*** Data under study ***
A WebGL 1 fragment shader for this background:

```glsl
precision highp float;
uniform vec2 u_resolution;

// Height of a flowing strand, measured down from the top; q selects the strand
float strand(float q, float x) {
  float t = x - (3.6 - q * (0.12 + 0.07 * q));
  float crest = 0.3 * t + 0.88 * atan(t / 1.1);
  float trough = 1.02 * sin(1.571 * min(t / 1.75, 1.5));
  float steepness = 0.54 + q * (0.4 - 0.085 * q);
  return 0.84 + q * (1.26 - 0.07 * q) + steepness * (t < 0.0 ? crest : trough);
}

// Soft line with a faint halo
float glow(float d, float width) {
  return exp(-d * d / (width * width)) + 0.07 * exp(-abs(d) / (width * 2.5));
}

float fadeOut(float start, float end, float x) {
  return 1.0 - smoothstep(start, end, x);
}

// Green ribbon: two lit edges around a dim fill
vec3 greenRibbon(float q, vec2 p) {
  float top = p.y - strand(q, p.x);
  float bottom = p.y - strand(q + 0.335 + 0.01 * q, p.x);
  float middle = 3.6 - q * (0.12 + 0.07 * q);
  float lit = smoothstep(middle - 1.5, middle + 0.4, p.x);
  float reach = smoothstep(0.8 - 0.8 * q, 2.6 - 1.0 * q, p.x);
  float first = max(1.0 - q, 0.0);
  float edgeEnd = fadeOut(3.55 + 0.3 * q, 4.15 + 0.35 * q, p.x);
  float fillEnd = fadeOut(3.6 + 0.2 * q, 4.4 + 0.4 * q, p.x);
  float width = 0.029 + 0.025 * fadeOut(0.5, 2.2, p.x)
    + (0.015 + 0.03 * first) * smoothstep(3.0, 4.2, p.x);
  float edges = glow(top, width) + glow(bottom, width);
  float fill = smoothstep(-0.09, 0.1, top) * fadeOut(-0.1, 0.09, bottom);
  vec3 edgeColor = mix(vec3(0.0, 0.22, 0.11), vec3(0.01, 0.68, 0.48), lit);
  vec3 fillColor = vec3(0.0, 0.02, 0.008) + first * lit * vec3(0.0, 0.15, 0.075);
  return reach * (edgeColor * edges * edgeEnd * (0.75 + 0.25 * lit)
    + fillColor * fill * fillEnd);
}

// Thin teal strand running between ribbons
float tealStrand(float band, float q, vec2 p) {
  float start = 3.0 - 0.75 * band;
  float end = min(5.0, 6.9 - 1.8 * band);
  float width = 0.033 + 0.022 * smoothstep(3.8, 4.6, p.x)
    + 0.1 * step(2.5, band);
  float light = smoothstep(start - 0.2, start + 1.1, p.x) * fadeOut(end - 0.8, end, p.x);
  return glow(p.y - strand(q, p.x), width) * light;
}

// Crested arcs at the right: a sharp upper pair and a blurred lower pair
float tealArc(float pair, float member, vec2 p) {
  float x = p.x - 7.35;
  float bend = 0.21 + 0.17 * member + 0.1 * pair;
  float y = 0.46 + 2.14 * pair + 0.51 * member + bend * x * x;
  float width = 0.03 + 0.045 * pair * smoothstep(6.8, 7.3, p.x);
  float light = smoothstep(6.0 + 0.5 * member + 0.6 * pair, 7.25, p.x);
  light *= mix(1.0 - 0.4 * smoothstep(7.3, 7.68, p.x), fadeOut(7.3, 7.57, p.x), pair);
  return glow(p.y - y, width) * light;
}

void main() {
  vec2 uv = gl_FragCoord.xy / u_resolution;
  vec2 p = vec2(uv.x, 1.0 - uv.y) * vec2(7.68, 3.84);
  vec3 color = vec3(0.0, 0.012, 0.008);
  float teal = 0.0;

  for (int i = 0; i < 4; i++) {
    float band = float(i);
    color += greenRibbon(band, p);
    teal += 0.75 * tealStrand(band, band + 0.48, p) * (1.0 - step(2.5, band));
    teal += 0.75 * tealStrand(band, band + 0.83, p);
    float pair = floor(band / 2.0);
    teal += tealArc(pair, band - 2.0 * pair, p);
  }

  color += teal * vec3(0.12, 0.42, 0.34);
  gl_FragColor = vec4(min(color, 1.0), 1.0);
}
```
*** End of Data under study ***
• _Task to complete_
Repeat the listing above exactly, every line of it.

• _Your solution_
A WebGL 1 fragment shader for this background:

```glsl
precision highp float;
uniform vec2 u_resolution;

// Height of a flowing strand, measured down from the top; q selects the strand
float strand(float q, float x) {
  float t = x - (3.6 - q * (0.12 + 0.07 * q));
  float crest = 0.3 * t + 0.88 * atan(t / 1.1);
  float trough = 1.02 * sin(1.571 * min(t / 1.75, 1.5));
  float steepness = 0.54 + q * (0.4 - 0.085 * q);
  return 0.84 + q * (1.26 - 0.07 * q) + steepness * (t < 0.0 ? crest : trough);
}

// Soft line with a faint halo
float glow(float d, float width) {
  return exp(-d * d / (width * width)) + 0.07 * exp(-abs(d) / (width * 2.5));
}

float fadeOut(float start, float end, float x) {
  return 1.0 - smoothstep(start, end, x);
}

// Green ribbon: two lit edges around a dim fill
vec3 greenRibbon(float q, vec2 p) {
  float top = p.y - strand(q, p.x);
  float bottom = p.y - strand(q + 0.335 + 0.01 * q, p.x);
  float middle = 3.6 - q * (0.12 + 0.07 * q);
  float lit = smoothstep(middle - 1.5, middle + 0.4, p.x);
  float reach = smoothstep(0.8 - 0.8 * q, 2.6 - 1.0 * q, p.x);
  float first = max(1.0 - q, 0.0);
  float edgeEnd = fadeOut(3.55 + 0.3 * q, 4.15 + 0.35 * q, p.x);
  float fillEnd = fadeOut(3.6 + 0.2 * q, 4.4 + 0.4 * q, p.x);
  float width = 0.029 + 0.025 * fadeOut(0.5, 2.2, p.x)
    + (0.015 + 0.03 * first) * smoothstep(3.0, 4.2, p.x);
  float edges = glow(top, width) + glow(bottom, width);
  float fill = smoothstep(-0.09, 0.1, top) * fadeOut(-0.1, 0.09, bottom);
  vec3 edgeColor = mix(vec3(0.0, 0.22, 0.11), vec3(0.01, 0.68, 0.48), lit);
  vec3 fillColor = vec3(0.0, 0.02, 0.008) + first * lit * vec3(0.0, 0.15, 0.075);
  return reach * (edgeColor * edges * edgeEnd * (0.75 + 0.25 * lit)
    + fillColor * fill * fillEnd);
}

// Thin teal strand running between ribbons
float tealStrand(float band, float q, vec2 p) {
  float start = 3.0 - 0.75 * band;
  float end = min(5.0, 6.9 - 1.8 * band);
  float width = 0.033 + 0.022 * smoothstep(3.8, 4.6, p.x)
    + 0.1 * step(2.5, band);
  float light = smoothstep(start - 0.2, start + 1.1, p.x) * fadeOut(end - 0.8, end, p.x);
  return glow(p.y - strand(q, p.x), width) * light;
}

// Crested arcs at the right: a sharp upper pair and a blurred lower pair
float tealArc(float pair, float member, vec2 p) {
  float x = p.x - 7.35;
  float bend = 0.21 + 0.17 * member + 0.1 * pair;
  float y = 0.46 + 2.14 * pair + 0.51 * member + bend * x * x;
  float width = 0.03 + 0.045 * pair * smoothstep(6.8, 7.3, p.x);
  float light = smoothstep(6.0 + 0.5 * member + 0.6 * pair, 7.25, p.x);
  light *= mix(1.0 - 0.4 * smoothstep(7.3, 7.68, p.x), fadeOut(7.3, 7.57, p.x), pair);
  return glow(p.y - y, width) * light;
}

void main() {
  vec2 uv = gl_FragCoord.xy / u_resolution;
  vec2 p = vec2(uv.x, 1.0 - uv.y) * vec2(7.68, 3.84);
  vec3 color = vec3(0.0, 0.012, 0.008);
  float teal = 0.0;

  for (int i = 0; i < 4; i++) {
    float band = float(i);
    color += greenRibbon(band, p);
    teal += 0.75 * tealStrand(band, band + 0.48, p) * (1.0 - step(2.5, band));
    teal += 0.75 * tealStrand(band, band + 0.83, p);
    float pair = floor(band / 2.0);
    teal += tealArc(pair, band - 2.0 * pair, p);
  }

  color += teal * vec3(0.12, 0.42, 0.34);
  gl_FragColor = vec4(min(color, 1.0), 1.0);
}
```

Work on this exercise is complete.